The great thing about working in publishing is the people. You know the kid in your class at school who was too busy reading to look where she was walking? If she’s working in publishing (she is, hello, *waves*) she now knows it’s perfectly normal to sit on a tube platform finishing a book while the trains arrive, depart, arrive, depart; because everyone else she knows would do the same.

We’re so lucky, to have stumbled into a few thousand people who share our obsession; it’s not surprising that agents and editors and authors and publicists and everyone else in the publishing hemisphere quickly become friends as much as work colleagues. Lunches together are productive but they’re often fun too; emails between publishers and agents tend to be somewhat of a balance between work-life and life-life (baby sleeping through yet? did you finish that amazing book we talked about? how is your dad? do you have anything to show me on the jacket?).

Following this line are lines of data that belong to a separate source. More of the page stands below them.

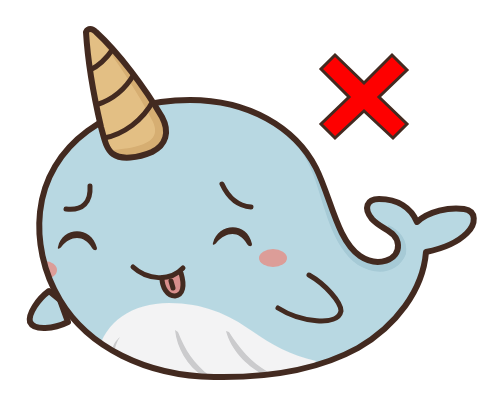
<!DOCTYPE html>
<html lang="en">
<head>
<meta charset="utf-8">
<title>Narwhal with red cross</title>
<style>
:root {
  --paper: #ffffff;
  --ink: #432a20;
  --skin: #b8d8e2;
  --skin-shade: #a6cad6;
  --belly: #f3f3f4;
  --groove: #cbcbcd;
  --horn: #e3bf84;
  --horn-shade: #d6ae72;
  --blush: #dc9d98;
  --tongue: #d98f8c;
  --cross: #fe0000;
}
html, body { margin: 0; background: var(--paper); overflow: hidden; }
svg { display: block; width: 502px; height: 408px; }
.skin { fill: var(--skin); }
.skin-shade { fill: var(--skin-shade); }
.belly { fill: var(--belly); }
.groove { fill: var(--groove); }
.horn { fill: var(--horn); }
.horn-shade { fill: var(--horn-shade); }
.blush { fill: var(--blush); }
.tongue { fill: var(--tongue); }
.ink { fill: var(--ink); }
.outline { stroke: var(--ink); stroke-width: 6; stroke-linecap: round; stroke-linejoin: round; }
.line { fill: none; stroke: var(--ink); stroke-width: 5; stroke-linecap: round; stroke-linejoin: round; }
.cross { fill: var(--cross); stroke: var(--ink); stroke-width: 3; stroke-linejoin: miter; }
</style>
</head>
<body>
<svg viewBox="0 0 502 408" role="img" aria-label="Smiling narwhal sticking out its tongue, with a red cross">
  <defs>
    <path id="body-shape" d="M190 100C248 100 295 127 316 168C331 198 337 240 360 256C378 268 399 260 398 245C397 231 382 230 372 219C363 208 367 199 379 199C398 199 411 208 417 222C429 211 449 207 464 209C477 211 476 224 467 233C456 244 441 249 426 252C423 290 396 326 358 348C318 370 266 378 214 377C146 376 88 347 60 300C43 272 37 240 40 212C47 145 110 100 190 100Z"/>
    <path id="horn-shape" d="M86 32C88 28 92 28 96 32C119 53 145 88 162 117C170 132 166 145 152 152C138 158 121 160 113 154C106 149 104 138 101 127C94 97 88 66 86 32Z"/>
    <clipPath id="body-clip"><use href="#body-shape"/></clipPath>
    <clipPath id="horn-clip"><use href="#horn-shape"/></clipPath>
  </defs>

  <g id="far-fin">
    <path class="skin outline" d="M49 291C38 299 28 314 30 322C34 331 54 329 68 322L60 300Z"/>
  </g>

  <g id="body">
    <use href="#body-shape" class="skin"/>
    <g clip-path="url(#body-clip)">
      <path class="skin-shade" d="M240 106C282 120 302 146 313 174C325 206 331 246 358 265C376 276 398 274 406 254C408 240 400 230 388 225L392 252L362 250L338 210L314 150L270 112Z"/>
      <path class="belly" d="M98 352C105 322 132 303 169 303C203 303 228 314 252 331C272 345 290 355 316 361L300 390H110Z"/>
      <path class="groove" d="M120 337C112 344 109 352 117 368C113 354 114 346 120 337Z"/>
      <path class="groove" d="M175 330C177 348 187 366 203 376L210 376C194 364 185 350 178 332Z"/>
      <path class="groove" d="M226 331C231 350 246 365 262 374L268 372C251 362 240 349 229 332Z"/>
      <ellipse class="blush" cx="45" cy="270" rx="12" ry="9"/>
    </g>
    <use href="#body-shape" class="outline" fill="none"/>
  </g>

  <g id="near-fin">
    <path class="line" d="M309 275C325 284 341 302 341 311C338 327 300 322 278 308"/>
  </g>

  <g id="horn">
    <use href="#horn-shape" class="horn"/>
    <g clip-path="url(#horn-clip)">
      <path class="horn-shade" d="M92 28C116 60 138 92 153 122C160 138 150 147 113 150L116 162L172 156L168 112Z"/>
      <path class="line" d="M90 70C99 66 106 59 113 49M96 105C112 100 125 90 134 74M104 138C124 134 143 120 153 101"/>
    </g>
    <use href="#horn-shape" class="outline" fill="none"/>
  </g>

  <g id="face">
    <path class="line" d="M90 186C91 202 83 211 66 209"/>
    <path class="line" d="M222 184C228 197 238 206 251 207"/>
    <path class="ink" d="M58 247C62 227 91 225 97 248C97 251 94 251 92 248C84 234 70 236 62 246C60 249 57 250 58 247Z"/>
    <path class="ink" d="M213 243C218 223 247 221 252 244C252 247 249 247 247 244C239 230 226 232 217 242C215 245 212 246 213 243Z"/>
    <ellipse class="blush" cx="273" cy="258" rx="14" ry="9"/>
    <path class="tongue" d="M162 278C162 287 167 296 175 296C183 295 185 286 181 273Z"/>
    <path class="line" stroke-width="4" d="M162 278C162 287 167 296 175 296C183 295 185 286 181 273M171 281L173 288"/>
    <path class="line" d="M133 267C147 280 170 282 183 268"/>
  </g>

  <polygon id="cross" class="cross" points="335,55 364,83 392,55 407,70 379,97 407,124 393,138 364,111 335,138 321,124 349,97 321,69"/>
</svg>
</body>
</html>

Agents build on those friendships to do good business for their clients. We get to know editors well partly so that we can become their talent spotters, their scouts. Love dogs? Netball? Kale? I got something for you. You a bit dark and twisted? I have just the thing. Big dreamer? Bad sister? Good musician? OK, logged. And when agents and editors start to work together on a specific book, those friendships become the bedrock on which our professional collaboration is built. If we like each other, we can communicate about tricky things; we can solve problems together; we can help each other to do the best possible job for the author. We can talk it out.

But no one should become an agent if being liked is a top priority. It’s not just my job to have friends, but also to be unafraid to really piss my friends off. Authors need representatives who are willing to have all the most difficult conversations so they don’t have to. Why does this book not have any reviews? I’m sorry, but you need to pay my author higher advances. Two months is long enough to send editorial notes, don’t you think? This book jacket just isn’t going to work, you can’t read the title for all the glitter…

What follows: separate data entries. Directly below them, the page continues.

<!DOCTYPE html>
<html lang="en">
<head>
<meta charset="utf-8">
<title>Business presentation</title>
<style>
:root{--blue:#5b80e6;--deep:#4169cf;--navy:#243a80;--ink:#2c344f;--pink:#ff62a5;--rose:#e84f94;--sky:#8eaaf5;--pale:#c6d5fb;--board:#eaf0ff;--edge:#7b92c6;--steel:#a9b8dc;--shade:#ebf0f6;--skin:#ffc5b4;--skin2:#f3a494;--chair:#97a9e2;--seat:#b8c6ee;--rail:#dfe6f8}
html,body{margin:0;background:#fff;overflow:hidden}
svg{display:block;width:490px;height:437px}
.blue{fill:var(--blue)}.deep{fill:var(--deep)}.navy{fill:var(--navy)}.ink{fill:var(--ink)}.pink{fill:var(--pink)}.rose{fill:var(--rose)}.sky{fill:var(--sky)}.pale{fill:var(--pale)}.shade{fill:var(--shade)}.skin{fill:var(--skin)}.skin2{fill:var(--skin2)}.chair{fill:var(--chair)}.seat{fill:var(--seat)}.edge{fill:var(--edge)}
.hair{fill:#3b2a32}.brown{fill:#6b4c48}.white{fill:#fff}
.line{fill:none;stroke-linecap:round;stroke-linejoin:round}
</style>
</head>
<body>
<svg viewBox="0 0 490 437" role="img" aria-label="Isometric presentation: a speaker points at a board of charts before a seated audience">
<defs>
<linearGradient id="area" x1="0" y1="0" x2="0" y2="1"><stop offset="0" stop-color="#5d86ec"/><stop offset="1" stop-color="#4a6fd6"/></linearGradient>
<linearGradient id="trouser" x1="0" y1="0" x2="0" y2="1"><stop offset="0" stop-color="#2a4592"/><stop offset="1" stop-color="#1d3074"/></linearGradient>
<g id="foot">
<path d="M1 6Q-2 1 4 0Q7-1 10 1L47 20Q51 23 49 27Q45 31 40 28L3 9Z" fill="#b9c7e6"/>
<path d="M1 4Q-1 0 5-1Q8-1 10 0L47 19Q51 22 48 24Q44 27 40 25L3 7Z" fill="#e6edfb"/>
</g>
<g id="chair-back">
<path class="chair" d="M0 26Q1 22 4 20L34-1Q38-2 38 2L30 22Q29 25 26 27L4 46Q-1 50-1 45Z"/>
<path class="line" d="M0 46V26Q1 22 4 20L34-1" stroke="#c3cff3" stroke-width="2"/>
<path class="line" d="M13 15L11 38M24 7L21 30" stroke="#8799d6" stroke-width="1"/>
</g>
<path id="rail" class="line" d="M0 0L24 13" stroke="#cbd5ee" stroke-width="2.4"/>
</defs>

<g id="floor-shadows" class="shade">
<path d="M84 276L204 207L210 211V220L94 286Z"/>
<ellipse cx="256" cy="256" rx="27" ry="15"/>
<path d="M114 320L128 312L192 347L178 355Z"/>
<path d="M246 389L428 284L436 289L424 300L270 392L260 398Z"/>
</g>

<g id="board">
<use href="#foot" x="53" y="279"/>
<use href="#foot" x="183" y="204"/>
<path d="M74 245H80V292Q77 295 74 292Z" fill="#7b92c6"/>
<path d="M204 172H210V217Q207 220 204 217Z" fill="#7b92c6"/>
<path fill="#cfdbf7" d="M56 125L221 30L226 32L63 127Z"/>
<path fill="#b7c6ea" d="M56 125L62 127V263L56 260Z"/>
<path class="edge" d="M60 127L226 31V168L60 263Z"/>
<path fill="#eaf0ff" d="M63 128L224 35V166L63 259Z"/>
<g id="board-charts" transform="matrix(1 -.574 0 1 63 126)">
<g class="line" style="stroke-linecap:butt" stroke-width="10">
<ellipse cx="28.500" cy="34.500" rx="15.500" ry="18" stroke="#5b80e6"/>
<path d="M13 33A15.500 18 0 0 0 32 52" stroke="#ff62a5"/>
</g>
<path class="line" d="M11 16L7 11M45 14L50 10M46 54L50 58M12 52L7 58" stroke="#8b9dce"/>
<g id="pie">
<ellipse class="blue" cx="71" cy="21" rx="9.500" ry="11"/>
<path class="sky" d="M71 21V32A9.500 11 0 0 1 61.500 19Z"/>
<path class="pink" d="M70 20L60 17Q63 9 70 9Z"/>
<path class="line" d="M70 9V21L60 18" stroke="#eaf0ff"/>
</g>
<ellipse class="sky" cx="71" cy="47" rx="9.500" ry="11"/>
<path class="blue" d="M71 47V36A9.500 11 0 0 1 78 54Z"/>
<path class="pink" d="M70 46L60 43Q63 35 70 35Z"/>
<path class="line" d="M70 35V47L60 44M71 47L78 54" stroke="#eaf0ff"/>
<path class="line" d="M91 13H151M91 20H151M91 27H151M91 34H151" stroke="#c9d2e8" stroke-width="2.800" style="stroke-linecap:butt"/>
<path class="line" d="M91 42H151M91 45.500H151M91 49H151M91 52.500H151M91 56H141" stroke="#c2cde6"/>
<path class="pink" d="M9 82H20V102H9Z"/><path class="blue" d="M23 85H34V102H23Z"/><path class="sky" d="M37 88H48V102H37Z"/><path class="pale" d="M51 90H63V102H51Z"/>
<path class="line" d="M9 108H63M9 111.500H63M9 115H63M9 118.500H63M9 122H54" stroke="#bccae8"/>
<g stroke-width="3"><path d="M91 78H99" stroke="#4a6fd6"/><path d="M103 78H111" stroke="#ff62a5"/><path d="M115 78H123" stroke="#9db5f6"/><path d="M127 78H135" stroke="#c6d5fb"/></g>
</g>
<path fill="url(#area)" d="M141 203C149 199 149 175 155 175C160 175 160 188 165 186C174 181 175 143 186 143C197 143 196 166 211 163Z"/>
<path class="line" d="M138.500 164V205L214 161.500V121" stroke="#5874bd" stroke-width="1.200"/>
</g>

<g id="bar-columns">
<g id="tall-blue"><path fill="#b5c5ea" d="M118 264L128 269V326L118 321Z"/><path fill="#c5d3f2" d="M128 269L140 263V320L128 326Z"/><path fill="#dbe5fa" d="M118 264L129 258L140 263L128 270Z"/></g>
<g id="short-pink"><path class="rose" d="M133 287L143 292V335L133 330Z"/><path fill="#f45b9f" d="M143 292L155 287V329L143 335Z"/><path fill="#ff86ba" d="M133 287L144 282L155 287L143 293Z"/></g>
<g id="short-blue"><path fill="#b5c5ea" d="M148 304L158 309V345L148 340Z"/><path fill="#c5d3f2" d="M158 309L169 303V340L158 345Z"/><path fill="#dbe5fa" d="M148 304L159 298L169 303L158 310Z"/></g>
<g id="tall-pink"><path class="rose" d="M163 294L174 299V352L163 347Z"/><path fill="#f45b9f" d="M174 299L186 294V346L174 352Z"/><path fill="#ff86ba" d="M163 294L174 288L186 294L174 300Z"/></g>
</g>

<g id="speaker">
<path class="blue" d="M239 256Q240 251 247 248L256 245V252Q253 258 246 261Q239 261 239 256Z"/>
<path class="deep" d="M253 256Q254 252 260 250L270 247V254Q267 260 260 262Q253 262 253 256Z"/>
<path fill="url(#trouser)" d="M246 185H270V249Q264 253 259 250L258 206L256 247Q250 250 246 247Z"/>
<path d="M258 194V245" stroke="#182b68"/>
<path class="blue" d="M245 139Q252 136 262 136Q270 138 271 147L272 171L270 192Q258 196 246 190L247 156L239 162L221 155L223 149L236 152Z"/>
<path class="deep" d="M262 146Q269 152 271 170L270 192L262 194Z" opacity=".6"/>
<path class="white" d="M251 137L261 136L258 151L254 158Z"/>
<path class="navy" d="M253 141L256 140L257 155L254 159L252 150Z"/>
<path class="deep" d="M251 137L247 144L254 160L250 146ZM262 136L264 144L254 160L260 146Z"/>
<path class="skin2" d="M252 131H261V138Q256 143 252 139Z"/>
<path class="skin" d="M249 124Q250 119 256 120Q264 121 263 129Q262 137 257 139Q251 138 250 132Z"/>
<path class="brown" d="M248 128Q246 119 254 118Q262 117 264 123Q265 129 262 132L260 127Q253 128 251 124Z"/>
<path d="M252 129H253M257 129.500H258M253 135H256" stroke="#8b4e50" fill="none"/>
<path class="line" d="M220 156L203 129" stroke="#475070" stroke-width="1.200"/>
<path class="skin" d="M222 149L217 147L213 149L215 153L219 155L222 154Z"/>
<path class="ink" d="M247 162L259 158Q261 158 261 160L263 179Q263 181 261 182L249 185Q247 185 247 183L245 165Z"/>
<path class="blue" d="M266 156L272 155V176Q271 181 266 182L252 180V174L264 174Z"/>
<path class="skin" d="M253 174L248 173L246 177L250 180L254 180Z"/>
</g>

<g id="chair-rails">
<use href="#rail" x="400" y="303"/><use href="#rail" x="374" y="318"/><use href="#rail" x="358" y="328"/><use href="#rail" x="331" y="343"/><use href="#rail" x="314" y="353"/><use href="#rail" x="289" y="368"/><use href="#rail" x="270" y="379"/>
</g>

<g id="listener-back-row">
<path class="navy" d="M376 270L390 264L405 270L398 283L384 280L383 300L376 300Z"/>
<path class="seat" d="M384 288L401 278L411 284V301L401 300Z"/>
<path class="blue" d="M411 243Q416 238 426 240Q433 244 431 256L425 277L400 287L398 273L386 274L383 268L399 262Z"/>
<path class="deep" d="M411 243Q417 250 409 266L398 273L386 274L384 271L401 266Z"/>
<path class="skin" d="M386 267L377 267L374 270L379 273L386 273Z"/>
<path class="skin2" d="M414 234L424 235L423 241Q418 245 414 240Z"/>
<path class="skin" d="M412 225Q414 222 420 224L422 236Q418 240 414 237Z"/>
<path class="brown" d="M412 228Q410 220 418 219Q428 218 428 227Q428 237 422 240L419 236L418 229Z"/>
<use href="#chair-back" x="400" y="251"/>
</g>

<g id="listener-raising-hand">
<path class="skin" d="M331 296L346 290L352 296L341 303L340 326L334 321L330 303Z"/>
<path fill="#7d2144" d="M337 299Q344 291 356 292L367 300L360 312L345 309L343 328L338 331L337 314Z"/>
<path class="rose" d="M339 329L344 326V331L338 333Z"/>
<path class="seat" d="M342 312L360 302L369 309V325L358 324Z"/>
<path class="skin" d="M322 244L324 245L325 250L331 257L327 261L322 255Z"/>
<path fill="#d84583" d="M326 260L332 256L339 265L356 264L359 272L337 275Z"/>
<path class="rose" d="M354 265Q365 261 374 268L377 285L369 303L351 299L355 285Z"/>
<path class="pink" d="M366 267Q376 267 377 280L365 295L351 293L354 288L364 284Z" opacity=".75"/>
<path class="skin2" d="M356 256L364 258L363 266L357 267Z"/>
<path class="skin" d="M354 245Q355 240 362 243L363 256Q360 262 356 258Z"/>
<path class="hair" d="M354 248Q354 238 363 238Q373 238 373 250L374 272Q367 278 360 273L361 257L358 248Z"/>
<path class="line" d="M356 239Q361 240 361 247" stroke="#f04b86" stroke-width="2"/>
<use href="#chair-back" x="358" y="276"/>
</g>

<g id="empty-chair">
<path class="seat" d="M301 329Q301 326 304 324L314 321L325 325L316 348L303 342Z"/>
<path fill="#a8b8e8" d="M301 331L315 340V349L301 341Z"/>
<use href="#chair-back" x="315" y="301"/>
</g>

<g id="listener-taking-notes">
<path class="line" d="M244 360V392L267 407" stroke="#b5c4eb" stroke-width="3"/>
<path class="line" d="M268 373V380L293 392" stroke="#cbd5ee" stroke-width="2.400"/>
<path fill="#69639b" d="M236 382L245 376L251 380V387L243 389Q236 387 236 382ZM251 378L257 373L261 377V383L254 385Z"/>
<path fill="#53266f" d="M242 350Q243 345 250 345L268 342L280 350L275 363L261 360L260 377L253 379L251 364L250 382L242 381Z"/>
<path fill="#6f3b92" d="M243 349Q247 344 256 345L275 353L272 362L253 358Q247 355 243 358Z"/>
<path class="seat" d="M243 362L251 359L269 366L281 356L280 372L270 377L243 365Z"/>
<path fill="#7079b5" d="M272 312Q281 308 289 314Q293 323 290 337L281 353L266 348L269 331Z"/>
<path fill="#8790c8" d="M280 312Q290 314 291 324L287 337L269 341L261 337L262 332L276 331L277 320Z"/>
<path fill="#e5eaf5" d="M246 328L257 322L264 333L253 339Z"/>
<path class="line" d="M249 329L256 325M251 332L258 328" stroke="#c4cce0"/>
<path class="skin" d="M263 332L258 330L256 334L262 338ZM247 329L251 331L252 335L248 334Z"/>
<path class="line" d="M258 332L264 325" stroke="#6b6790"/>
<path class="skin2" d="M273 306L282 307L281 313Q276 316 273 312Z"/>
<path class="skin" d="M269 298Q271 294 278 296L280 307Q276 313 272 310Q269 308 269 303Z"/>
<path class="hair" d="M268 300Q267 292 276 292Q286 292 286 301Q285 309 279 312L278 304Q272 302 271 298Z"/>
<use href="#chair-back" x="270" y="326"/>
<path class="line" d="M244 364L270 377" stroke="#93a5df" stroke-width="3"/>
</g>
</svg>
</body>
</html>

An agent has to be the bad guy, the doubter, the querier, the control freak: so the author doesn’t have to be. Yes, we only get away with this necessary interference by also being the publisher’s chief cheerleader and loyal supporter. You can’t be a good agent without being someone editors trust. But at the end of the day, the author comes first.

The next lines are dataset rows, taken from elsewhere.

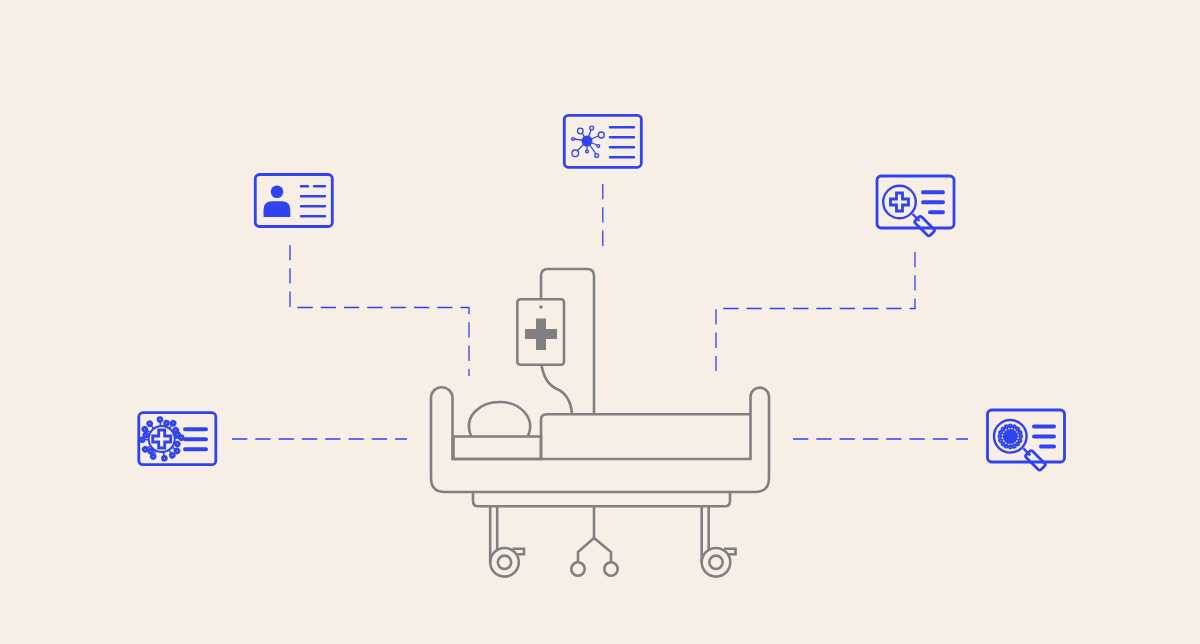
<!DOCTYPE html>
<html lang="en">
<head>
<meta charset="utf-8">
<title>Hospital bed and patient records</title>
<style>
:root { --paper: #f7eee5; --record: #2f43f0; --bed: #808080; }
html, body { margin: 0; overflow: hidden; background: var(--paper); }
.diagram { display: block; width: 1200px; height: 644px; background: var(--paper); }
.connectors { fill: none; stroke: var(--record); stroke-width: 1.3; stroke-dasharray: 15.3 8; }
.bed { fill: none; stroke: var(--bed); stroke-width: 2.6; }
.bed .solid { fill: var(--bed); stroke: none; }
.records { fill: none; stroke: var(--record); stroke-width: 2.8; }
.records .solid { fill: var(--record); stroke: none; }
.records .masked { fill: var(--paper); }
.lines { stroke-width: 2.4; stroke-linecap: round; }
.lines.bold { stroke-width: 4; }
.thin { stroke-width: 1.3; }
</style>
</head>
<body>
<svg class="diagram" viewBox="0 0 1200 644" role="img" aria-label="Hospital bed with a drip, linked by dashed lines to five medical record cards">
  <defs>
    <rect id="card" width="77" height="52" rx="4"/>
    <g id="magnifier">
      <path d="M13 12L20 19" stroke-width="2.4"/>
      <rect class="solid" x="18" y="-4.5" width="21" height="9" rx="2" transform="translate(0 -1) rotate(45)  translate(7 0)"/>
      <circle class="masked" r="16.3" stroke-width="2.4"/>
    </g>
    <path id="cross" class="solid" d="M-3-9H3V-3H9V3H3V9H-3V3H-9V-3H-3Z"/>
    <g id="spike">
      <path d="M0-13V-19" stroke-width="1.6"/>
      <circle class="solid" cy="-19.5" r="1.9"/>
    </g>
    <g id="short-spike">
      <path d="M0-13V-16" stroke-width="1.6"/>
      <circle class="solid" cy="-16.5" r="1.9"/>
    </g>
    <g id="tiny-spikes">
      <path d="M0-7V-10M0 7V10M-7 0H-10M7 0H10" stroke-width="1"/>
      <g class="solid"><circle cy="-10.5" r="1"/><circle cy="10.5" r="1"/><circle cx="-10.5" r="1"/><circle cx="10.5" r="1"/></g>
    </g>
    <g id="wheel">
      <path d="M-14.300 0V-56M-7.300-13V-56M8-13.500H19.500V-8H12"/>
      <circle r="14.3"/>
      <circle r="6.7"/>
    </g>
  </defs>

  <g class="connectors">
    <path d="M290 245V307.500H469V376"/>
    <path d="M602.800 184V247"/>
    <path d="M915 252V308.500H716V371"/>
    <path d="M232 439H407"/>
    <path d="M793 439H968"/>
  </g>

  <g class="bed">
    <g id="drip">
      <path d="M541 299V276Q541 269 548 269H587Q594 269 594 276V414"/>
      <rect x="517.300" y="299.300" width="46.700" height="65.500" rx="3"/>
      <circle class="solid" cx="541" cy="307" r="1.8"/>
      <path class="solid" d="M536 318.500H546V329H557V339H546V350H536V339H525V329H536Z"/>
      <path d="M541.500 365C544 380 550 386 557 389C566 393 571 402 572 414"/>
    </g>
    <g id="frame">
      <path d="M452.500 459V397A10.800 10.800 0 0 0 431 397V478Q431 492 445 492H755Q769 492 769 478V396A9.300 9.300 0 0 0 750.500 396V459Z"/>
      <path d="M473 492V501Q473 506.300 478 506.300H725Q730 506.300 730 501V492"/>
    </g>
    <g id="bedding">
      <path d="M471 436C463 416 480 402 500 402C520 402 536 418 528 436"/>
      <path d="M453.500 436.500H541V459H453.500Z"/>
      <path d="M541 459V420Q541 414.300 547 414.300H750.500"/>
    </g>
    <g id="undercarriage">
      <use href="#wheel" x="504.500" y="562.300"/>
      <use href="#wheel" x="716" y="562.300"/>
      <path d="M594 506V538M578 562V552L594 538L611 552V562"/>
      <circle cx="578" cy="569" r="6.700"/>
      <circle cx="611" cy="569" r="6.700"/>
    </g>
  </g>

  <g class="records">
    <g id="patient-record">
      <use href="#card" x="255.300" y="174.500"/>
      <circle class="solid" cx="277" cy="191.700" r="6.300"/>
      <path class="solid" d="M263.500 217V210Q263.500 201.300 272 201.300H282Q290.300 201.300 290.300 210V217Z"/>
      <path class="lines" d="M301 186.300H308M314 186.300H325M301 196.300H325M301 206.300H325M301 216.300H325"/>
    </g>

    <g id="pathogen-record">
      <use href="#card" x="564.300" y="115.300"/>
      <circle class="solid" cx="587" cy="141" r="5.500"/>
      <path class="thin" d="M587 141L582 133M587 141L591 130M587 141L598 136M587 141L574 139M587 141L577 151M587 141V150M587 141L596 154M587 141L597 145"/>
      <g class="thin masked">
        <circle cx="580.300" cy="131" r="2.800"/>
        <circle cx="591.700" cy="128" r="1.900"/>
        <circle cx="601.300" cy="135" r="3"/>
        <circle cx="573" cy="139" r="1.400"/>
        <circle cx="575.300" cy="153.300" r="3.300"/>
        <circle cx="587" cy="151.500" r="1.400"/>
        <circle cx="596.700" cy="155.500" r="1.900"/>
        <circle cx="598.300" cy="146" r="1.400"/>
      </g>
      <path class="lines" d="M610 127.300H634M610 137.300H634M610 147.300H634M610 157.300H634"/>
    </g>

    <g id="diagnosis-record">
      <use href="#card" x="877" y="176" width="76" height="52"/>
      <use href="#magnifier" x="899.500" y="202"/>
      <use href="#cross" x="899.500" y="202"/>
      <path class="lines bold" d="M923 192.300H943M923 202.300H943M930 212.300H943"/>
    </g>

    <g id="treatment-record">
      <use href="#card" x="138.800" y="412.700"/>
      <g transform="translate(161.700 439)">
        <circle r="13" stroke-width="2"/>
        <use href="#cross"/>
        <use href="#spike" transform="rotate(-5)"/>
        <use href="#spike" transform="rotate(36)"/>
        <use href="#short-spike" transform="rotate(17)"/>
        <use href="#short-spike" transform="rotate(58)"/>
        <use href="#spike" transform="rotate(86)"/>
        <use href="#short-spike" transform="rotate(74)"/>
        <use href="#short-spike" transform="rotate(108)"/>
        <use href="#spike" transform="rotate(128)"/>
        <use href="#spike" transform="rotate(147)"/>
        <use href="#spike" transform="rotate(172)"/>
        <use href="#spike" transform="rotate(206)"/>
        <use href="#short-spike" transform="rotate(222)"/>
        <use href="#spike" transform="rotate(238)"/>
        <use href="#spike" transform="rotate(268)"/>
        <use href="#short-spike" transform="rotate(284)"/>
        <use href="#spike" transform="rotate(300)"/>
        <use href="#spike" transform="rotate(322)"/>
      </g>
      <path class="lines bold" d="M185 429.300H206M185 439.300H206M185 449.300H206"/>
    </g>

    <g id="virus-record">
      <use href="#card" x="987.500" y="410"/>
      <use href="#magnifier" x="1010.300" y="436.300"/>
      <g transform="translate(1010.300 436.500)">
        <circle class="solid" r="7.500"/>
        <use href="#tiny-spikes"/>
        <use href="#tiny-spikes" transform="rotate(23)"/>
        <use href="#tiny-spikes" transform="rotate(45)"/>
        <use href="#tiny-spikes" transform="rotate(68)"/>
      </g>
      <path class="lines bold" d="M1034 426.500H1054M1034 436.500H1054M1041 446.500H1054"/>
    </g>
  </g>
</svg>
</body>
</html>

A few years ago, a publisher abruptly rejected a novel by a client of mine and requested all of their money back. This process nearly broke my author – her heart, her reputation, her finances and her career.* “They haven’t even given me a chance to make the book better, ” she cried. Her publisher could scarcely believe it when I defended her by attacking their process, which had been deeply flawed. They switched the force of their attack onto me: it was ugly and it felt personal. It was a horrible few weeks, but I’d never flinch from doing it again. Not only did I save my author’s finances (and some of the other things on the endangered list above), I also learned a lot.

Most of all, I see now with hindsight, it removed my fear of being disliked. I had that childish burden still – wanting everyone to like me, wanting to fit in. This was the moment to put that weight down. It is perfectly possible to be disliked by people you respect and to survive intact. Actually I don’t need you to like me, I need you to respect me and my authors in return. If you can’t do that, let’s not do business.

Writing this blog is one of the most exposing things I have ever done. One of my best publishing friends strongly recommended that I not do it. “There are too many haters out there,” he advised. “They won’t like everything you write.” You know now how I replied: Ah well, that’s life. You can’t be liked by everyone all of the time.

* Her career has never been in better shape than it is today. Authors, take heart, you too can survive a fall from favour and go on to find success again.